Problem description | Across the records, how many lines contain "none"? Answer with the number alone.

Stored entries

· · ·

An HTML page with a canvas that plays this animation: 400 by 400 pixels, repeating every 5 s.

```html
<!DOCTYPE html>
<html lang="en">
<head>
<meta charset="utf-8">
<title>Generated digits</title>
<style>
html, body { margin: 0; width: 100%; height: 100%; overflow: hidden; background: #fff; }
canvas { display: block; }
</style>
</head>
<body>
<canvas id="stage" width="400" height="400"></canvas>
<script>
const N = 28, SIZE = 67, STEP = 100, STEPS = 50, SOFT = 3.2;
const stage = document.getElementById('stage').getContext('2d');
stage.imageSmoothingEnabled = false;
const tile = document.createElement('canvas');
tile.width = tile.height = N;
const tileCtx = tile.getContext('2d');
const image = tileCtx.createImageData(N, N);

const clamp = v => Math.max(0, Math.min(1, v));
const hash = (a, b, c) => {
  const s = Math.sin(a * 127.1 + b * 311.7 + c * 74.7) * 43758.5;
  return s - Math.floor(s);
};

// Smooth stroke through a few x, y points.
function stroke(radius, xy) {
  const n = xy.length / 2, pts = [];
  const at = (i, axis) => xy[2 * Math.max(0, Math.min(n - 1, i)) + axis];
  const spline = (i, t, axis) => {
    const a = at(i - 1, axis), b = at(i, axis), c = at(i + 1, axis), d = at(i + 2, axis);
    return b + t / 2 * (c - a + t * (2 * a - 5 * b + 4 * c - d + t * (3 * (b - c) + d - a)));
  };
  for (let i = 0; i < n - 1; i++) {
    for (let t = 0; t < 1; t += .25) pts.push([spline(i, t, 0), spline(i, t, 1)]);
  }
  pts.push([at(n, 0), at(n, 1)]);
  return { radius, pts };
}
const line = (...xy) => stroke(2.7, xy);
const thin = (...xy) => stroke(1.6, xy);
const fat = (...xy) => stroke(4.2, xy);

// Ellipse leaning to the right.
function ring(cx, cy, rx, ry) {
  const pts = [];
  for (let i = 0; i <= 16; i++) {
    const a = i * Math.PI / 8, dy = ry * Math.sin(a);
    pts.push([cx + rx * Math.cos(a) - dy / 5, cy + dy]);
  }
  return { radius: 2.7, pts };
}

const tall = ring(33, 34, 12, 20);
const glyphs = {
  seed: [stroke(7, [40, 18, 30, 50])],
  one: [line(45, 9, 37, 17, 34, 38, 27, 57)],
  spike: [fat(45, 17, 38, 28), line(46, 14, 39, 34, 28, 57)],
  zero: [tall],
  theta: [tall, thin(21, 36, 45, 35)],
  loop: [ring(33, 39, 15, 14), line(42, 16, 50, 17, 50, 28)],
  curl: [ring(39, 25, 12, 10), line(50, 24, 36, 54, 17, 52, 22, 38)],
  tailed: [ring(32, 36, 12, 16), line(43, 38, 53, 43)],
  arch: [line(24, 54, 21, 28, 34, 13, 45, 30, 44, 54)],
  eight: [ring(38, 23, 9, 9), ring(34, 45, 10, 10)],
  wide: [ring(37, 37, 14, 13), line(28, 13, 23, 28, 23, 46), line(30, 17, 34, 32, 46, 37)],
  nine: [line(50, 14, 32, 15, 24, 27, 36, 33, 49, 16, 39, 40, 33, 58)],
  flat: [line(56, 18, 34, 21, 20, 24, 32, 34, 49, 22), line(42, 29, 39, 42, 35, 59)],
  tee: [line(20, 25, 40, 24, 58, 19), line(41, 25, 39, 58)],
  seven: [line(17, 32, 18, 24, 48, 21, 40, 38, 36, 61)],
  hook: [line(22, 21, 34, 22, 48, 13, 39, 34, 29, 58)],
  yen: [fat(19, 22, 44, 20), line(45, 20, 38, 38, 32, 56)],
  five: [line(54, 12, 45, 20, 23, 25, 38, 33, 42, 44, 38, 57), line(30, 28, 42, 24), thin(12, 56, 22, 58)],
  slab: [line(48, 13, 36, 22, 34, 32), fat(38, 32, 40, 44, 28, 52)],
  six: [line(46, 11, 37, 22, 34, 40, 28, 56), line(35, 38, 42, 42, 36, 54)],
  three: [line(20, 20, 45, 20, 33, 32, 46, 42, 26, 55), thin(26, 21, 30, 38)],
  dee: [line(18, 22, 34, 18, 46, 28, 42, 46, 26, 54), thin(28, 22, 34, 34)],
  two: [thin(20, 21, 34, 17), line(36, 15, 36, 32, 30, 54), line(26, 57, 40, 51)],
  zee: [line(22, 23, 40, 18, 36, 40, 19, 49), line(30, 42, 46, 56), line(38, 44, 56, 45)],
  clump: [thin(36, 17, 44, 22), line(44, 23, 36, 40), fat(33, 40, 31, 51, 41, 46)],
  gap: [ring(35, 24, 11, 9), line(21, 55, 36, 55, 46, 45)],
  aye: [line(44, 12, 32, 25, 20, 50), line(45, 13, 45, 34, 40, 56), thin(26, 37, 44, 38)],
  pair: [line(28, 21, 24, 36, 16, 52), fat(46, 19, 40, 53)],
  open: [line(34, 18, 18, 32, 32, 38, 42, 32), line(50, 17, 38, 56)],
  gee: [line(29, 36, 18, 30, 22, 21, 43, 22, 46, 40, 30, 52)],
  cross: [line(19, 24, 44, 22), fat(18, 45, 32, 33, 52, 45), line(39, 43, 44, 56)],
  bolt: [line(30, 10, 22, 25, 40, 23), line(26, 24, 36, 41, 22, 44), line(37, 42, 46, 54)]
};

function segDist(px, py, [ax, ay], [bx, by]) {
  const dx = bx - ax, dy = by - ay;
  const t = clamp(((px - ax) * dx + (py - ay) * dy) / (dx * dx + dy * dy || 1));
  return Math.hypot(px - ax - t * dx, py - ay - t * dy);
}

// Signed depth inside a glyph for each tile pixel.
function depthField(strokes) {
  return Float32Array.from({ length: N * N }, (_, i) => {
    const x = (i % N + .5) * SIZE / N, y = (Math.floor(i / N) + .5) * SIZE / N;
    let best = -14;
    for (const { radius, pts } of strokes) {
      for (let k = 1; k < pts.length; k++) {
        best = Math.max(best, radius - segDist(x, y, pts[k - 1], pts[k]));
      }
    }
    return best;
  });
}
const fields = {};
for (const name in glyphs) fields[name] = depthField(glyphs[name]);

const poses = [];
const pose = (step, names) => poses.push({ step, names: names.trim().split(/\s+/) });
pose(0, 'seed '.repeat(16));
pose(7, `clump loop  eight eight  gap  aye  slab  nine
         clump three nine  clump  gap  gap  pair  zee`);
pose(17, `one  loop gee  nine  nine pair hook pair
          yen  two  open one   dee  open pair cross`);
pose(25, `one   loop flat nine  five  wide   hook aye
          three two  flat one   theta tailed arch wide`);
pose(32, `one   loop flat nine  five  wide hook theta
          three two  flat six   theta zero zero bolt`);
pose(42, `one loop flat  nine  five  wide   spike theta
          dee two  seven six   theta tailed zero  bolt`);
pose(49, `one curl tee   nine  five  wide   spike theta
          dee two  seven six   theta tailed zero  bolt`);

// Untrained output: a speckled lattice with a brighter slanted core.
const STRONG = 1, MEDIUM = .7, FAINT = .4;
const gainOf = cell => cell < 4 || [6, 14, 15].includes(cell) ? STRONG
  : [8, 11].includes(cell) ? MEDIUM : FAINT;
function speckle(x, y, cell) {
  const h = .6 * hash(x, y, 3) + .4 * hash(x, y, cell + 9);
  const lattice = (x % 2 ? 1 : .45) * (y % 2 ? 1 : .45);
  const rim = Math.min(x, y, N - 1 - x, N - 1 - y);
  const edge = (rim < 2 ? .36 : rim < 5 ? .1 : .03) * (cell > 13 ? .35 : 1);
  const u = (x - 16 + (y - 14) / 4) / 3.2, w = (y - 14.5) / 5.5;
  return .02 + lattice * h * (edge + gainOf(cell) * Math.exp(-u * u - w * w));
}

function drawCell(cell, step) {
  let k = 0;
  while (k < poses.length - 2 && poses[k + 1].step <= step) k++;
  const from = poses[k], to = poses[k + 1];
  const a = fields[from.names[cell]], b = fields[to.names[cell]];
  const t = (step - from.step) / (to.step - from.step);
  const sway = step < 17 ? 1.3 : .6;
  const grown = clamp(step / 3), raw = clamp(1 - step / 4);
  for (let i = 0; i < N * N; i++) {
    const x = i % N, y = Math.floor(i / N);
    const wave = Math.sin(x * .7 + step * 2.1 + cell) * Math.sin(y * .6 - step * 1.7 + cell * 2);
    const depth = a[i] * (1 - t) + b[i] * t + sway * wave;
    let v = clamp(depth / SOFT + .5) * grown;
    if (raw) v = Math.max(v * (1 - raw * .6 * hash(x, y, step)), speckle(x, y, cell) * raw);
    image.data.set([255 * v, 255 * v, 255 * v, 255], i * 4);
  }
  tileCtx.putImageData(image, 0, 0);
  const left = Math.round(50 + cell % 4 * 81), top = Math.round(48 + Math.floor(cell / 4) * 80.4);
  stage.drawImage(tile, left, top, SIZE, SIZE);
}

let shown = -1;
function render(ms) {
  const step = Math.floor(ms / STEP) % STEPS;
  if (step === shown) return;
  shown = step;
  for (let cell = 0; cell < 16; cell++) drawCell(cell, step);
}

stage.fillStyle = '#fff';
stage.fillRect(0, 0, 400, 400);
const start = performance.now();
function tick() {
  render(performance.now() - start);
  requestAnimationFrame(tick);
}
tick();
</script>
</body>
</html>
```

· · ·

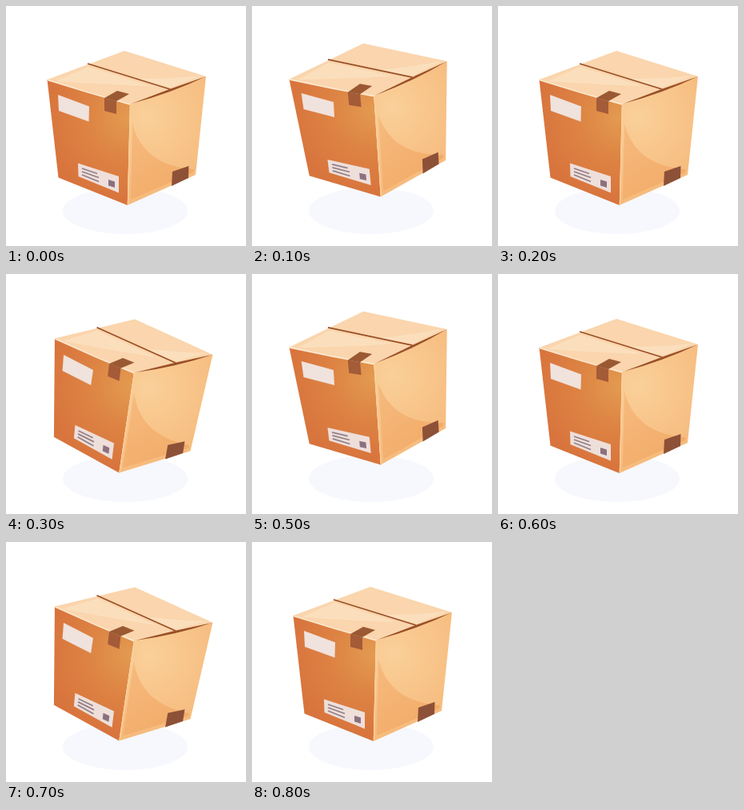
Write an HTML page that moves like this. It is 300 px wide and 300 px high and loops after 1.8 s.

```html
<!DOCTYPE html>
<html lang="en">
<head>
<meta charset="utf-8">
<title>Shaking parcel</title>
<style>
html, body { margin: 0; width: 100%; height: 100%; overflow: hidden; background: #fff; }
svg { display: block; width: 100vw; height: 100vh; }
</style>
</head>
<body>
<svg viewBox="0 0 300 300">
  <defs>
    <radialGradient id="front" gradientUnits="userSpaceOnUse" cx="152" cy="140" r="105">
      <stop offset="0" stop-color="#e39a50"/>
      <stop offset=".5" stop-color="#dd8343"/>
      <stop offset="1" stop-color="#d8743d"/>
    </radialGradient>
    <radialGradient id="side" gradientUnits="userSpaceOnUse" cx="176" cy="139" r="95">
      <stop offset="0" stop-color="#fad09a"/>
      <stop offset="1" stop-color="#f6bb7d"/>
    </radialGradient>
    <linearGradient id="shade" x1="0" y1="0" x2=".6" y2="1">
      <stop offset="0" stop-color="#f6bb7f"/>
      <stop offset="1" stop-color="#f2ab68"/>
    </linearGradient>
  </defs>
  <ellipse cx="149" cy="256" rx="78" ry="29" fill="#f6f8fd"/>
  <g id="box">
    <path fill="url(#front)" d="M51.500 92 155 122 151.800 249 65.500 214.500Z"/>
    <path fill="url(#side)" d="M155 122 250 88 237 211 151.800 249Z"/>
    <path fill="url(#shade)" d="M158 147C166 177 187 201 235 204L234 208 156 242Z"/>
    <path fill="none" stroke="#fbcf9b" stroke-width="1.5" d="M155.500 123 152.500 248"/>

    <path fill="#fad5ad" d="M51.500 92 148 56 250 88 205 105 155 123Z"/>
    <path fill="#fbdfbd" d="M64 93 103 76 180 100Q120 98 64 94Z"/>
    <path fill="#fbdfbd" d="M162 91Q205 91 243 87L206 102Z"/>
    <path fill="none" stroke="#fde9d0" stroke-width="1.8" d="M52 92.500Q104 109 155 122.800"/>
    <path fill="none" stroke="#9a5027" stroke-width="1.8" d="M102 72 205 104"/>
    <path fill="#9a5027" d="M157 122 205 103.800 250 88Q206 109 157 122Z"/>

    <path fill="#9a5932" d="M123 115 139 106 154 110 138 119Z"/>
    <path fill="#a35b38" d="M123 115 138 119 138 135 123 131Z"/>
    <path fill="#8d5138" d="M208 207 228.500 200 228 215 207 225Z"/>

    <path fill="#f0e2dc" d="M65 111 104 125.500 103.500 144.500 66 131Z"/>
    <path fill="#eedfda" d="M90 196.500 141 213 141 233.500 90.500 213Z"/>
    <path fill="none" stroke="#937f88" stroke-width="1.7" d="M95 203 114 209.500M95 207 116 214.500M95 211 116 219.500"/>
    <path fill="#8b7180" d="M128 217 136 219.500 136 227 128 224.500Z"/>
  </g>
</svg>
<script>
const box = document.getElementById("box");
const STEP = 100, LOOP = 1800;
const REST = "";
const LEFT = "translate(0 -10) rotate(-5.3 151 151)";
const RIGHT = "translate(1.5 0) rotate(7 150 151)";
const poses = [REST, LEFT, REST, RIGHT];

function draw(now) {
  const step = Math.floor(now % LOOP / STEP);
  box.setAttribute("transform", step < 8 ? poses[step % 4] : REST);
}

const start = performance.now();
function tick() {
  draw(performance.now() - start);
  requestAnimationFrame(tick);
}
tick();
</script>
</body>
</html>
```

· · ·

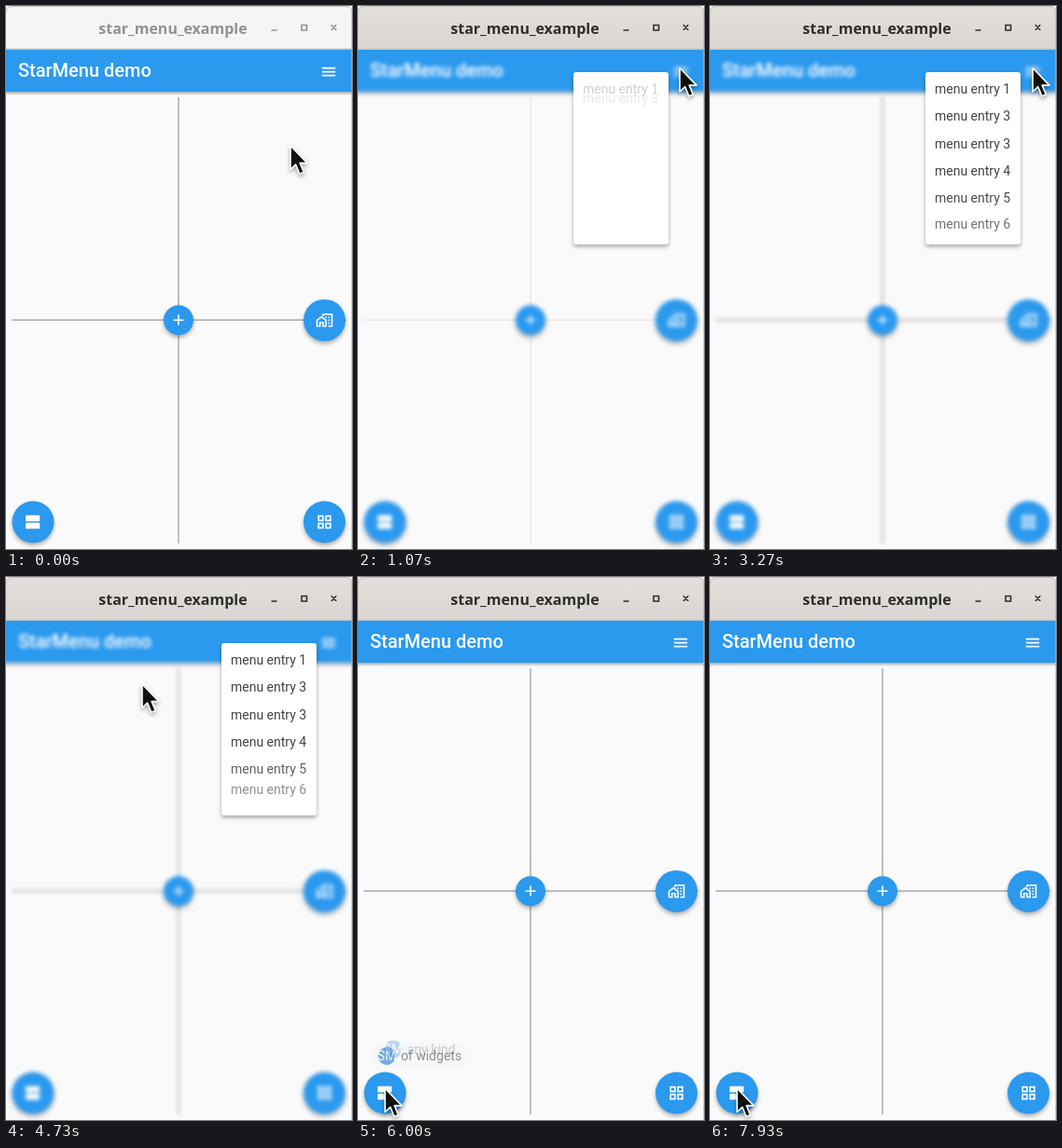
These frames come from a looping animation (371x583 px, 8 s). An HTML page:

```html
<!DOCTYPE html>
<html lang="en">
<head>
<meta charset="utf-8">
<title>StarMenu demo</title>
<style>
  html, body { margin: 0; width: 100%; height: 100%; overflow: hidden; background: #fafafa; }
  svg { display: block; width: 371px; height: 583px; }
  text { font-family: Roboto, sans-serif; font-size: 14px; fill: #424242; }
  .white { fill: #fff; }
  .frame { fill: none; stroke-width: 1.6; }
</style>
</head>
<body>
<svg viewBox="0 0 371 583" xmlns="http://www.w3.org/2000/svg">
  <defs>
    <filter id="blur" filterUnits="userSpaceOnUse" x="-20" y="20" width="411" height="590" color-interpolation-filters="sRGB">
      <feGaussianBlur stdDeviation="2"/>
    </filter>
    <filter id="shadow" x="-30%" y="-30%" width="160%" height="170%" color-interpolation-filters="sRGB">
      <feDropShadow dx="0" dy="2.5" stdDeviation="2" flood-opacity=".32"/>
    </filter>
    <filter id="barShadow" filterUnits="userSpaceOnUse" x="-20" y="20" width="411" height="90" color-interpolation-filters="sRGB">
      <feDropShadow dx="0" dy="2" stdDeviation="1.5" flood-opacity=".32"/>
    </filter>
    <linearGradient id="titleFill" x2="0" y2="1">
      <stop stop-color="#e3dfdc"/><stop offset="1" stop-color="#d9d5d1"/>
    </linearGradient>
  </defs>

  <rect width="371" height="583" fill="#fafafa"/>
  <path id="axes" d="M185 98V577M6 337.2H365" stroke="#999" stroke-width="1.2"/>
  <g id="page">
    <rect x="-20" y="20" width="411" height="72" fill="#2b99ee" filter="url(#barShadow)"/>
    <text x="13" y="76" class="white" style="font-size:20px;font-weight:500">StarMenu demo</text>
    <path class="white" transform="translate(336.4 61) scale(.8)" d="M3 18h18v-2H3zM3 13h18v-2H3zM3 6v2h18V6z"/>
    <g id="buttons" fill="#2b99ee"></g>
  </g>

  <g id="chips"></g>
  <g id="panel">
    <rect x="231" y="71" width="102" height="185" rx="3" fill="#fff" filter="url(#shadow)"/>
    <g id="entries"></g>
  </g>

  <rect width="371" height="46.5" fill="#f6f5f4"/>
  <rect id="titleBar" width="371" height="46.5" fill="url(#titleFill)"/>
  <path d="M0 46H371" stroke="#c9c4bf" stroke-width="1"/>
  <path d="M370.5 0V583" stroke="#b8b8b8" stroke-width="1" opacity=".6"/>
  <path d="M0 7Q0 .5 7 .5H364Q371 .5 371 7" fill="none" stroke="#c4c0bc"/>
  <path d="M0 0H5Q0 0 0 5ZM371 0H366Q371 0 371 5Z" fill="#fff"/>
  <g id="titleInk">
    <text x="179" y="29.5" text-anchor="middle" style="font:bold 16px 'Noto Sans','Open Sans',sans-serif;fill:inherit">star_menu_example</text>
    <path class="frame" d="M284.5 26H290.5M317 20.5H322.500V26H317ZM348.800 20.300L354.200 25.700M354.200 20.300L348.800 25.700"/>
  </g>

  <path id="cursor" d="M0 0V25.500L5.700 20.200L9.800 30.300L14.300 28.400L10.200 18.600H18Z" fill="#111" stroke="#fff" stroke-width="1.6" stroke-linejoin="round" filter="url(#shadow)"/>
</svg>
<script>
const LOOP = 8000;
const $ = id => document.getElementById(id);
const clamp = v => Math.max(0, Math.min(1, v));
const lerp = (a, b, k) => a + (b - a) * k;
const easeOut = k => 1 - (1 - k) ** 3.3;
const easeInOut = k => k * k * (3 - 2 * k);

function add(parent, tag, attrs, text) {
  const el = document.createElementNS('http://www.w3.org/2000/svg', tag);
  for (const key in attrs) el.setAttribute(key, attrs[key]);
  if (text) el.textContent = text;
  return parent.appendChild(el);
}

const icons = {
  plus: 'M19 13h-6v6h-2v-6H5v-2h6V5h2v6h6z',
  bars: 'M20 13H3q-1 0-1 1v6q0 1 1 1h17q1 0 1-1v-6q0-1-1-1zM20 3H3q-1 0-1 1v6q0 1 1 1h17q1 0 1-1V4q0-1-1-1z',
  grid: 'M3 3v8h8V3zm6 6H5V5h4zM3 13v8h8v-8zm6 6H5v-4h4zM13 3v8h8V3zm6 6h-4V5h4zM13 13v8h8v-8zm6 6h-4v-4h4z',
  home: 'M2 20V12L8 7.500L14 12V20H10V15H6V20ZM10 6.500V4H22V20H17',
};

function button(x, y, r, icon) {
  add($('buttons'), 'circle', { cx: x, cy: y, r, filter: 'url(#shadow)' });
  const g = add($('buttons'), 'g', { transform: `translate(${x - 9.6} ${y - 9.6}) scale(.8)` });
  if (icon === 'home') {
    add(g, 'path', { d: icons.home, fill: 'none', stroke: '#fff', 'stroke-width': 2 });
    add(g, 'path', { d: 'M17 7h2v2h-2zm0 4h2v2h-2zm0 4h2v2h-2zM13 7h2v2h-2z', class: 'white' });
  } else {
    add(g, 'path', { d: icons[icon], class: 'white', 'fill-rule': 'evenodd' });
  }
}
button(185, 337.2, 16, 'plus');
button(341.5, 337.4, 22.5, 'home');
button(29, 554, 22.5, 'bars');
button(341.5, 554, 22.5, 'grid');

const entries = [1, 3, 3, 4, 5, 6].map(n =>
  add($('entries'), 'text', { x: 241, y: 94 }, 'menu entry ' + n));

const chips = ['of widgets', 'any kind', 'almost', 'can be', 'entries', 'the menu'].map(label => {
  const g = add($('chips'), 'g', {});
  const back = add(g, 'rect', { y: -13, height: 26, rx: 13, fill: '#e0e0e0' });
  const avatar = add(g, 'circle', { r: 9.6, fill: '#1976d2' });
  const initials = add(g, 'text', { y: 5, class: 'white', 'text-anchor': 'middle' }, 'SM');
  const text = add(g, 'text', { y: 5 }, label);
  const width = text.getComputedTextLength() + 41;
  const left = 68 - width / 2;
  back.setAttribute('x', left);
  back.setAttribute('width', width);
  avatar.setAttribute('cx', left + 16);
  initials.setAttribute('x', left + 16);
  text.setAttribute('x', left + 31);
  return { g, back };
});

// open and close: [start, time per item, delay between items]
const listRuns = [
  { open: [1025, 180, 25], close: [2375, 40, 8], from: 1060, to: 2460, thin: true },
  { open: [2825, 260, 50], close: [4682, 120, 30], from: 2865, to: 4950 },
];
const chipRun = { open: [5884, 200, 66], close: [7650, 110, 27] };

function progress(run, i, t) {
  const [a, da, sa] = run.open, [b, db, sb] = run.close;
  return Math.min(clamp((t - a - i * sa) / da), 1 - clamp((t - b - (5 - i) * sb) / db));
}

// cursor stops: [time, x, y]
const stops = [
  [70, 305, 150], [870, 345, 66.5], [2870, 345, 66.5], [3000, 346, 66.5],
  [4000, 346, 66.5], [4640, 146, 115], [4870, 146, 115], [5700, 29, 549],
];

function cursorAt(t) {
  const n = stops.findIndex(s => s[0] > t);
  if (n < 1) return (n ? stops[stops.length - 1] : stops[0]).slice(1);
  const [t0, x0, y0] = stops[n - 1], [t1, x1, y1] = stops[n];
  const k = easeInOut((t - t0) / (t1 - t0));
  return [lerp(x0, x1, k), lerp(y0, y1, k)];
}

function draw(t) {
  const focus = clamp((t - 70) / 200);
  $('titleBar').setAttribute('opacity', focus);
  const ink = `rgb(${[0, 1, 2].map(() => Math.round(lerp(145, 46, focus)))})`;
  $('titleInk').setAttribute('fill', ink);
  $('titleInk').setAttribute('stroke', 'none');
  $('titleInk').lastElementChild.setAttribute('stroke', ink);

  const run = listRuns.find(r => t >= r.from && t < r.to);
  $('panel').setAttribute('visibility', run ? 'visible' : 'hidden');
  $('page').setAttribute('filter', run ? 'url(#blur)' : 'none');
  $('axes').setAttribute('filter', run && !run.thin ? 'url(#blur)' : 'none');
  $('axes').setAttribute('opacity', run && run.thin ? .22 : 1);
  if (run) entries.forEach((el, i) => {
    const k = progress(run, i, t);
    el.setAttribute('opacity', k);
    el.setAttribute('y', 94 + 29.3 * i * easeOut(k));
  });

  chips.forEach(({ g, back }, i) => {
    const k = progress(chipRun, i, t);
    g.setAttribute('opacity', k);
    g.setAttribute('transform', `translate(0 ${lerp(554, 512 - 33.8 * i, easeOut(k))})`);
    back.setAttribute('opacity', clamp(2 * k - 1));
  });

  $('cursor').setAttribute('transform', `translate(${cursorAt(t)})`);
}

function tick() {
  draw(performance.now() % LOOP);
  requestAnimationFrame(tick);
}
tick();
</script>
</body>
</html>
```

· · ·

Response | 10